**WHAT IS EXPECTED:**
An exact copy of every entry is needed, with no images.

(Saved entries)
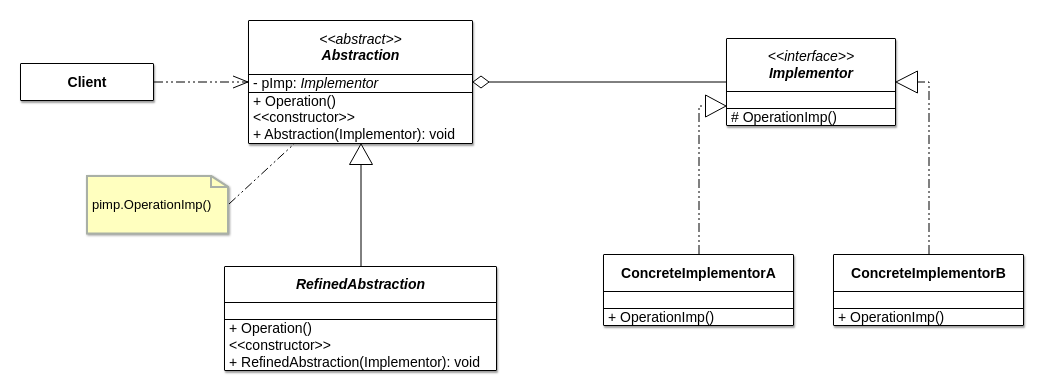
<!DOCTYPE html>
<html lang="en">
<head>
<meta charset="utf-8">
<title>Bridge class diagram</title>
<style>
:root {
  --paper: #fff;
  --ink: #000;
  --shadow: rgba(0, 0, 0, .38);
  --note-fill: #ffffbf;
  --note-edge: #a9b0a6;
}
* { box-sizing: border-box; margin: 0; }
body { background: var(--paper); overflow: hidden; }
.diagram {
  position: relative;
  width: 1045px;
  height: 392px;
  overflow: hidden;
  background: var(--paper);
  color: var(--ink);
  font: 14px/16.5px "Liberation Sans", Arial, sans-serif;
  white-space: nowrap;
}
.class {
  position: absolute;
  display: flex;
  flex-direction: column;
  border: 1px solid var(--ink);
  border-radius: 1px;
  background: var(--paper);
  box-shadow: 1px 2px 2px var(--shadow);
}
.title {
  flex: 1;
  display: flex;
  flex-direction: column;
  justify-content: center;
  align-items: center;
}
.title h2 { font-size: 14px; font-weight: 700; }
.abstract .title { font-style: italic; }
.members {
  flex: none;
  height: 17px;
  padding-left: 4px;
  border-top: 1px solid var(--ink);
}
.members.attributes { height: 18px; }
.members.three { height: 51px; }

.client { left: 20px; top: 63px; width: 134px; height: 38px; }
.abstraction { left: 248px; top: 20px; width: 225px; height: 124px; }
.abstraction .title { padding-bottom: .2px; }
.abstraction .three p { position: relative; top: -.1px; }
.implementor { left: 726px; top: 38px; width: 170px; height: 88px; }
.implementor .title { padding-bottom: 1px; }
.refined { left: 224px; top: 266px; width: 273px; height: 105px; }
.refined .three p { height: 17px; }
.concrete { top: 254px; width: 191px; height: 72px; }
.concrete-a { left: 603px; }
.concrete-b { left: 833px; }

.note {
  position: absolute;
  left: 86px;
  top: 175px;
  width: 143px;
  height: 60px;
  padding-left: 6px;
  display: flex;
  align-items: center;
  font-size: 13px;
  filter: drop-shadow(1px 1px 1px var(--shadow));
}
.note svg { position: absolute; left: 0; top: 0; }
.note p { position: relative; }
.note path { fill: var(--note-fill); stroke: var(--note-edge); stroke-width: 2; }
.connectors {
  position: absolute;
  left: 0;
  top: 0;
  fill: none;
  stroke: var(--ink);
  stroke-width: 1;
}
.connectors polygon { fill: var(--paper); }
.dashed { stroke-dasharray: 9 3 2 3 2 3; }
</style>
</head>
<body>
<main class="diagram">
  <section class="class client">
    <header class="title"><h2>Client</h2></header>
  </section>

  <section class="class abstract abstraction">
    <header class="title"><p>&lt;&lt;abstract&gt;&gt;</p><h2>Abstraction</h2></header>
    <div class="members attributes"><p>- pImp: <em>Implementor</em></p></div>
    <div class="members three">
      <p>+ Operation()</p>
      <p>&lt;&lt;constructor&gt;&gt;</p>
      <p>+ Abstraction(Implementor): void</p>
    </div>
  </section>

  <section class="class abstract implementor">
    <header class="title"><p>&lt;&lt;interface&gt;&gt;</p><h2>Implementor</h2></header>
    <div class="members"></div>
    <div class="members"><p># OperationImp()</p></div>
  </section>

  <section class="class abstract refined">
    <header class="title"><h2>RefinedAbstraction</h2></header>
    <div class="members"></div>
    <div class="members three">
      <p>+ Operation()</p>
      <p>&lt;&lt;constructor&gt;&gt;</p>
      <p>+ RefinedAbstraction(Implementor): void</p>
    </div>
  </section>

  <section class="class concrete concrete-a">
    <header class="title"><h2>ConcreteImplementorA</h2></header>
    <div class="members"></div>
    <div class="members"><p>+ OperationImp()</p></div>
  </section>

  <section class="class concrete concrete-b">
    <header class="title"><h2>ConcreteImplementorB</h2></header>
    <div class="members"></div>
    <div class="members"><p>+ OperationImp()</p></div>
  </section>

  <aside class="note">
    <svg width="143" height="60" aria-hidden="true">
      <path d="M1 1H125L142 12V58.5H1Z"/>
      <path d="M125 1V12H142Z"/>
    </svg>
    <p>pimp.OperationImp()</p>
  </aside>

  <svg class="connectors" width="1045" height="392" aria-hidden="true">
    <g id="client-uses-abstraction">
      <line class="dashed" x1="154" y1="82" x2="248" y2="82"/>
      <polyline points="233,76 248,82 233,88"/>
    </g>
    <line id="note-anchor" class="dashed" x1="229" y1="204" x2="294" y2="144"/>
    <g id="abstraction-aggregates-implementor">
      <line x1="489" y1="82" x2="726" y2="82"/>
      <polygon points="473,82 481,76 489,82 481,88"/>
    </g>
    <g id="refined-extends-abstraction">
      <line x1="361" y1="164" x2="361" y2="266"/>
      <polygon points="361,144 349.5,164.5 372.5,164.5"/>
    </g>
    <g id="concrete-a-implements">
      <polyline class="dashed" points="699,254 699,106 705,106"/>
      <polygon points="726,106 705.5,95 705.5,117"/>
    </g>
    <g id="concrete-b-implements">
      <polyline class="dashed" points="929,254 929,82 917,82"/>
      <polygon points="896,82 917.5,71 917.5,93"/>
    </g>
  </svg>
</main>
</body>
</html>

**YOUR RESPONSE:**
<!DOCTYPE html>
<html lang="en">
<head>
<meta charset="utf-8">
<title>Bridge class diagram</title>
<style>
:root {
  --paper: #fff;
  --ink: #000;
  --shadow: rgba(0, 0, 0, .38);
  --note-fill: #ffffbf;
  --note-edge: #a9b0a6;
}
* { box-sizing: border-box; margin: 0; }
body { background: var(--paper); overflow: hidden; }
.diagram {
  position: relative;
  width: 1045px;
  height: 392px;
  overflow: hidden;
  background: var(--paper);
  color: var(--ink);
  font: 14px/16.5px "Liberation Sans", Arial, sans-serif;
  white-space: nowrap;
}
.class {
  position: absolute;
  display: flex;
  flex-direction: column;
  border: 1px solid var(--ink);
  border-radius: 1px;
  background: var(--paper);
  box-shadow: 1px 2px 2px var(--shadow);
}
.title {
  flex: 1;
  display: flex;
  flex-direction: column;
  justify-content: center;
  align-items: center;
}
.title h2 { font-size: 14px; font-weight: 700; }
.abstract .title { font-style: italic; }
.members {
  flex: none;
  height: 17px;
  padding-left: 4px;
  border-top: 1px solid var(--ink);
}
.members.attributes { height: 18px; }
.members.three { height: 51px; }

.client { left: 20px; top: 63px; width: 134px; height: 38px; }
.abstraction { left: 248px; top: 20px; width: 225px; height: 124px; }
.abstraction .title { padding-bottom: .2px; }
.abstraction .three p { position: relative; top: -.1px; }
.implementor { left: 726px; top: 38px; width: 170px; height: 88px; }
.implementor .title { padding-bottom: 1px; }
.refined { left: 224px; top: 266px; width: 273px; height: 105px; }
.refined .three p { height: 17px; }
.concrete { top: 254px; width: 191px; height: 72px; }
.concrete-a { left: 603px; }
.concrete-b { left: 833px; }

.note {
  position: absolute;
  left: 86px;
  top: 175px;
  width: 143px;
  height: 60px;
  padding-left: 6px;
  display: flex;
  align-items: center;
  font-size: 13px;
  filter: drop-shadow(1px 1px 1px var(--shadow));
}
.note svg { position: absolute; left: 0; top: 0; }
.note p { position: relative; }
.note path { fill: var(--note-fill); stroke: var(--note-edge); stroke-width: 2; }
.connectors {
  position: absolute;
  left: 0;
  top: 0;
  fill: none;
  stroke: var(--ink);
  stroke-width: 1;
}
.connectors polygon { fill: var(--paper); }
.dashed { stroke-dasharray: 9 3 2 3 2 3; }
</style>
</head>
<body>
<main class="diagram">
  <section class="class client">
    <header class="title"><h2>Client</h2></header>
  </section>

  <section class="class abstract abstraction">
    <header class="title"><p>&lt;&lt;abstract&gt;&gt;</p><h2>Abstraction</h2></header>
    <div class="members attributes"><p>- pImp: <em>Implementor</em></p></div>
    <div class="members three">
      <p>+ Operation()</p>
      <p>&lt;&lt;constructor&gt;&gt;</p>
      <p>+ Abstraction(Implementor): void</p>
    </div>
  </section>

  <section class="class abstract implementor">
    <header class="title"><p>&lt;&lt;interface&gt;&gt;</p><h2>Implementor</h2></header>
    <div class="members"></div>
    <div class="members"><p># OperationImp()</p></div>
  </section>

  <section class="class abstract refined">
    <header class="title"><h2>RefinedAbstraction</h2></header>
    <div class="members"></div>
    <div class="members three">
      <p>+ Operation()</p>
      <p>&lt;&lt;constructor&gt;&gt;</p>
      <p>+ RefinedAbstraction(Implementor): void</p>
    </div>
  </section>

  <section class="class concrete concrete-a">
    <header class="title"><h2>ConcreteImplementorA</h2></header>
    <div class="members"></div>
    <div class="members"><p>+ OperationImp()</p></div>
  </section>

  <section class="class concrete concrete-b">
    <header class="title"><h2>ConcreteImplementorB</h2></header>
    <div class="members"></div>
    <div class="members"><p>+ OperationImp()</p></div>
  </section>

  <aside class="note">
    <svg width="143" height="60" aria-hidden="true">
      <path d="M1 1H125L142 12V58.5H1Z"/>
      <path d="M125 1V12H142Z"/>
    </svg>
    <p>pimp.OperationImp()</p>
  </aside>

  <svg class="connectors" width="1045" height="392" aria-hidden="true">
    <g id="client-uses-abstraction">
      <line class="dashed" x1="154" y1="82" x2="248" y2="82"/>
      <polyline points="233,76 248,82 233,88"/>
    </g>
    <line id="note-anchor" class="dashed" x1="229" y1="204" x2="294" y2="144"/>
    <g id="abstraction-aggregates-implementor">
      <line x1="489" y1="82" x2="726" y2="82"/>
      <polygon points="473,82 481,76 489,82 481,88"/>
    </g>
    <g id="refined-extends-abstraction">
      <line x1="361" y1="164" x2="361" y2="266"/>
      <polygon points="361,144 349.5,164.5 372.5,164.5"/>
    </g>
    <g id="concrete-a-implements">
      <polyline class="dashed" points="699,254 699,106 705,106"/>
      <polygon points="726,106 705.5,95 705.5,117"/>
    </g>
    <g id="concrete-b-implements">
      <polyline class="dashed" points="929,254 929,82 917,82"/>
      <polygon points="896,82 917.5,71 917.5,93"/>
    </g>
  </svg>
</main>
</body>
</html>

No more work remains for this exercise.